Note how many lines in the material have "width", and give only that figure.
--- Record extracts Enclosed Below ---
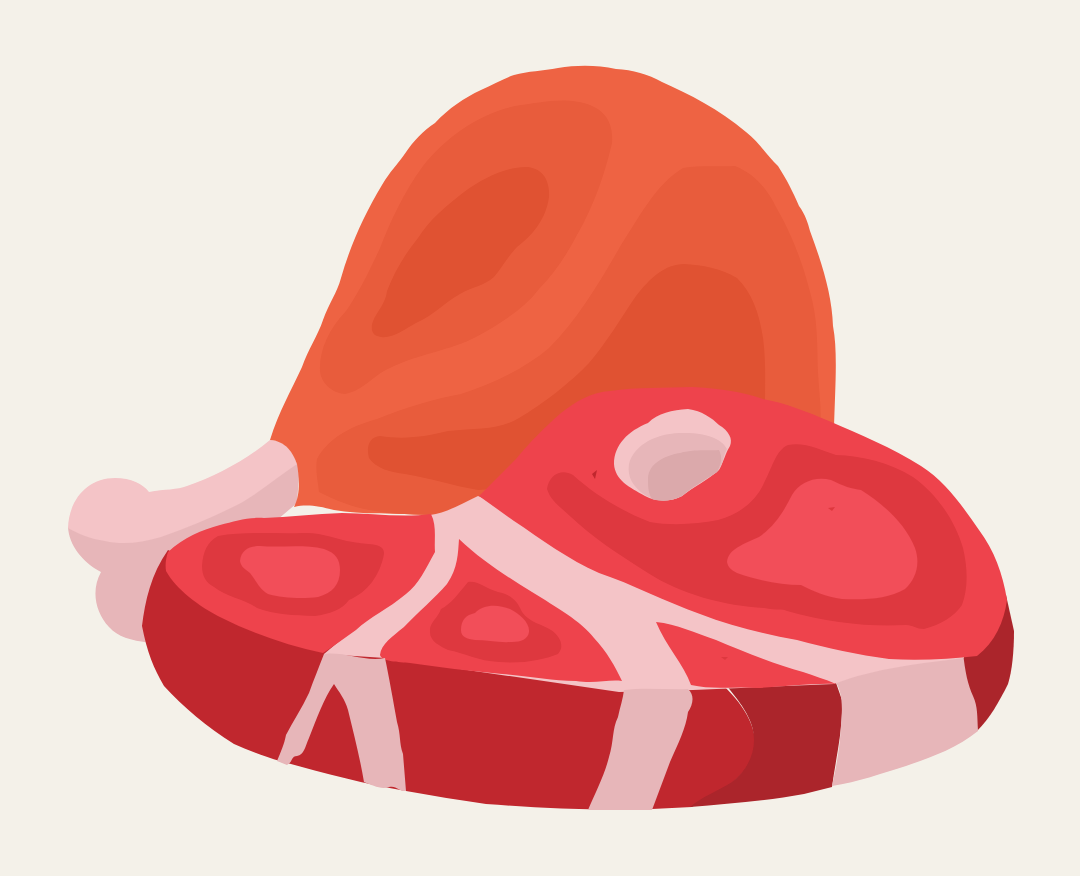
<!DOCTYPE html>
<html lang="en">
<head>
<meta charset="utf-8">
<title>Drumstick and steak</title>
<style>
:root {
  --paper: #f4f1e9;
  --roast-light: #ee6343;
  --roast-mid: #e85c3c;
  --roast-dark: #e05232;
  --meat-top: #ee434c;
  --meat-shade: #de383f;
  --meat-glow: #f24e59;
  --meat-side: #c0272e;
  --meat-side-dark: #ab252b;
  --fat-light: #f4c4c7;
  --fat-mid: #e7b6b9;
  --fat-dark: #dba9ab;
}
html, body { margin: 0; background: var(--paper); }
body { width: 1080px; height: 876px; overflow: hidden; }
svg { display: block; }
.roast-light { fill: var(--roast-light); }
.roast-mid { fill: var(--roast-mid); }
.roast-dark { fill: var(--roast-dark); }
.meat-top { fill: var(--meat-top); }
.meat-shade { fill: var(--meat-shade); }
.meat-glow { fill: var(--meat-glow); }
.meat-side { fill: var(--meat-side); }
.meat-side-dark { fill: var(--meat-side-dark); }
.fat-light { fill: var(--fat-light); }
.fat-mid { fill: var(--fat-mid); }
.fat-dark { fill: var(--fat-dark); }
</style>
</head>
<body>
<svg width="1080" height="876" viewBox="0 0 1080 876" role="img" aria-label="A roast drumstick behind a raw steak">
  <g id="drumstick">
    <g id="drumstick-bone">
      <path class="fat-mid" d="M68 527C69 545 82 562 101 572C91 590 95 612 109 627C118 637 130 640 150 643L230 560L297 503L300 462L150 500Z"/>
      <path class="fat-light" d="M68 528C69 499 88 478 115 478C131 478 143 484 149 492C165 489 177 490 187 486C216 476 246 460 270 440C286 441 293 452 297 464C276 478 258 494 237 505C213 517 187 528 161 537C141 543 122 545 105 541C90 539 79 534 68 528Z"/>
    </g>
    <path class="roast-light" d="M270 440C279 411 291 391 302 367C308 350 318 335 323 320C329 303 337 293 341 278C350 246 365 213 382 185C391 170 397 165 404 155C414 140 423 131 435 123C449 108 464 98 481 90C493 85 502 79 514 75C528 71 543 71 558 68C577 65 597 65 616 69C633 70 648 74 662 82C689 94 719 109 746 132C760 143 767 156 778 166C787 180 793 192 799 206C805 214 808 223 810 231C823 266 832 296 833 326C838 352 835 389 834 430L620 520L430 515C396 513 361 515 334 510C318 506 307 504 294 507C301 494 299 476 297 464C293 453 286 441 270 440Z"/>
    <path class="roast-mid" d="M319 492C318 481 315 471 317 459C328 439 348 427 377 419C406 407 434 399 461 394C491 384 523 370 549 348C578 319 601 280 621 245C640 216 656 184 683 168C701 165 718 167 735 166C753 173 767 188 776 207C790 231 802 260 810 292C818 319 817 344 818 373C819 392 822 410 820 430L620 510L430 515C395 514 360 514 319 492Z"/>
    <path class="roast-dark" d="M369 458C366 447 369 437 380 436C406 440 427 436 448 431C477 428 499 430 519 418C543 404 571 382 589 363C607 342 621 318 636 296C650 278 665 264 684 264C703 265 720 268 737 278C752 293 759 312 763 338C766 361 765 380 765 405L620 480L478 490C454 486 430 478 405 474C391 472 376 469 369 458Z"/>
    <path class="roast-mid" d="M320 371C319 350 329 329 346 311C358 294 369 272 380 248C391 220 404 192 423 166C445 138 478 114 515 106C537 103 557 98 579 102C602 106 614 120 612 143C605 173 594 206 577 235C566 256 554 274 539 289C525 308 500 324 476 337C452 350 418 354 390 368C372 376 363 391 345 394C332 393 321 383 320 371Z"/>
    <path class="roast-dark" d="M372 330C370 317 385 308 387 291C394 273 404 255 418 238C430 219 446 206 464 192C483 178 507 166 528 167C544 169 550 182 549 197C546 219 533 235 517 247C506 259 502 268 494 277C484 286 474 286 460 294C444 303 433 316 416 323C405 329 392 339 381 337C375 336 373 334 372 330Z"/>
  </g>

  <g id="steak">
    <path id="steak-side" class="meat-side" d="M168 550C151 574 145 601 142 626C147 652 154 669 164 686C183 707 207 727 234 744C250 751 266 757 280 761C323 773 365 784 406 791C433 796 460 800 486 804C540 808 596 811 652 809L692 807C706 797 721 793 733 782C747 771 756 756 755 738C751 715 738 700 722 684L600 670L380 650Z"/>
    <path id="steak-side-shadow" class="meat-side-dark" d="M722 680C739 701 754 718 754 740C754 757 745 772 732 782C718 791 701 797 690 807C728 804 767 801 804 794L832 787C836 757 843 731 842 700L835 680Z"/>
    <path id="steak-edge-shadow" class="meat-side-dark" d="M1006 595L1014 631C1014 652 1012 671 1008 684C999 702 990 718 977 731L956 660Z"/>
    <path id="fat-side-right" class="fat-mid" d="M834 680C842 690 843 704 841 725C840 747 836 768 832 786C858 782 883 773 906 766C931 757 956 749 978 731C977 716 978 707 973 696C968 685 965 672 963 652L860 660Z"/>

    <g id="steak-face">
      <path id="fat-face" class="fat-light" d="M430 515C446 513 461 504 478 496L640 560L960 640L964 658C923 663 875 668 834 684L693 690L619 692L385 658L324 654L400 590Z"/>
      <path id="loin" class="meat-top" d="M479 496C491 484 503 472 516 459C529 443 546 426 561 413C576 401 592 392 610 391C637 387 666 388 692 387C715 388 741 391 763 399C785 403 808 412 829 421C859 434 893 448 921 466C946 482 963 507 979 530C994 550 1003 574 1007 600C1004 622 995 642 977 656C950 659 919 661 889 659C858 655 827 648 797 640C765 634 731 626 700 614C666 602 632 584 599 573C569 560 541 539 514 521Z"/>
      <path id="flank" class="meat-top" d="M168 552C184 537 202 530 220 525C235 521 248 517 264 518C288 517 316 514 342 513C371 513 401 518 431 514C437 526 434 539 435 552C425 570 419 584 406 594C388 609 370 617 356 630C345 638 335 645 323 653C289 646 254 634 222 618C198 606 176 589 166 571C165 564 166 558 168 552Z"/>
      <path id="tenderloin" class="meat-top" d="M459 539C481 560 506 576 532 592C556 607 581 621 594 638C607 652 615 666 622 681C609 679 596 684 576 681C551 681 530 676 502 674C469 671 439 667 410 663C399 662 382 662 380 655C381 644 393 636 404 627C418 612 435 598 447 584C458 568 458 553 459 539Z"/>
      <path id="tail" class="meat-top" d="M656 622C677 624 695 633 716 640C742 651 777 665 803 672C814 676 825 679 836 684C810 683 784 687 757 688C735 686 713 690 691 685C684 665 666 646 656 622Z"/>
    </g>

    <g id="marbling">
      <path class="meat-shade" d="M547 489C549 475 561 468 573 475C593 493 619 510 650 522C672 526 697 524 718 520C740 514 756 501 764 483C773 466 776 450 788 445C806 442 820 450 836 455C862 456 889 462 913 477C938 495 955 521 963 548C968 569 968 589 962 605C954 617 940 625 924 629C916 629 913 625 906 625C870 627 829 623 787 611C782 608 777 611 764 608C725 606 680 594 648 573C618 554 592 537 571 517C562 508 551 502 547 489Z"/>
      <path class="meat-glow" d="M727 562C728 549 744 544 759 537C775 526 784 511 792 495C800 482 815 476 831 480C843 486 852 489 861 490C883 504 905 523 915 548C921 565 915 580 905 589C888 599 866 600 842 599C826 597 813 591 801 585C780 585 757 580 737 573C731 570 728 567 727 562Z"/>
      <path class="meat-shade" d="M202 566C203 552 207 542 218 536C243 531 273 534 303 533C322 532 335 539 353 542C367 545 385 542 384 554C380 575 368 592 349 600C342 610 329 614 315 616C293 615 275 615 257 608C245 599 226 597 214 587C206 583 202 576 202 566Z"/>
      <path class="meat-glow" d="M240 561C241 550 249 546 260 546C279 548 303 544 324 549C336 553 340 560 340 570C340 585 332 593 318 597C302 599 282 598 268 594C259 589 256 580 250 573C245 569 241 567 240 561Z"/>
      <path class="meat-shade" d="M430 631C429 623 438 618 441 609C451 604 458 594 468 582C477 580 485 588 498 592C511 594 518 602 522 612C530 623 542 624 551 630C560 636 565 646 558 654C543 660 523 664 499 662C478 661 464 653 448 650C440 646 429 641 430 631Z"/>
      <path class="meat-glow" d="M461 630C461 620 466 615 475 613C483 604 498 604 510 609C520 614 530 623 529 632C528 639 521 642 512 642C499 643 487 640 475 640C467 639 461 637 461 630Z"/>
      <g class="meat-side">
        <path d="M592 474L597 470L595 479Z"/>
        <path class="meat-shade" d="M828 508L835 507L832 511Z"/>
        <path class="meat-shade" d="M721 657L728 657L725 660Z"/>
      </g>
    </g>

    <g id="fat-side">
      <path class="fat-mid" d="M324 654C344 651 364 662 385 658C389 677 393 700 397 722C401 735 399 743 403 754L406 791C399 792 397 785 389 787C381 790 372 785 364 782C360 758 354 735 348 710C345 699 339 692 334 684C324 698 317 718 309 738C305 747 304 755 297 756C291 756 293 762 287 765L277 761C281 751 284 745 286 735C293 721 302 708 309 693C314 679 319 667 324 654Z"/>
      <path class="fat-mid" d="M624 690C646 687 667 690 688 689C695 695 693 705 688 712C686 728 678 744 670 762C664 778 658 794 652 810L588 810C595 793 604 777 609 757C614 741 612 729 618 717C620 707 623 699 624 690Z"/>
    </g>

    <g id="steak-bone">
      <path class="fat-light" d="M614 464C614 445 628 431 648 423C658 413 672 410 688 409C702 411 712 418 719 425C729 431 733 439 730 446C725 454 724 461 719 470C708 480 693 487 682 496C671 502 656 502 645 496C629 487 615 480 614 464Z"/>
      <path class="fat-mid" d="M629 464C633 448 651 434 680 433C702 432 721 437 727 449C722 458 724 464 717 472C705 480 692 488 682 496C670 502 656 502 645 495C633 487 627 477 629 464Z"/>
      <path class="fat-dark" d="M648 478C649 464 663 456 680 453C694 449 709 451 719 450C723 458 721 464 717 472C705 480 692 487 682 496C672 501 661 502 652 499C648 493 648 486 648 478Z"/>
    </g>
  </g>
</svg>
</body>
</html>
--- End of Enclosed Record extracts ---
*Exercise response*
2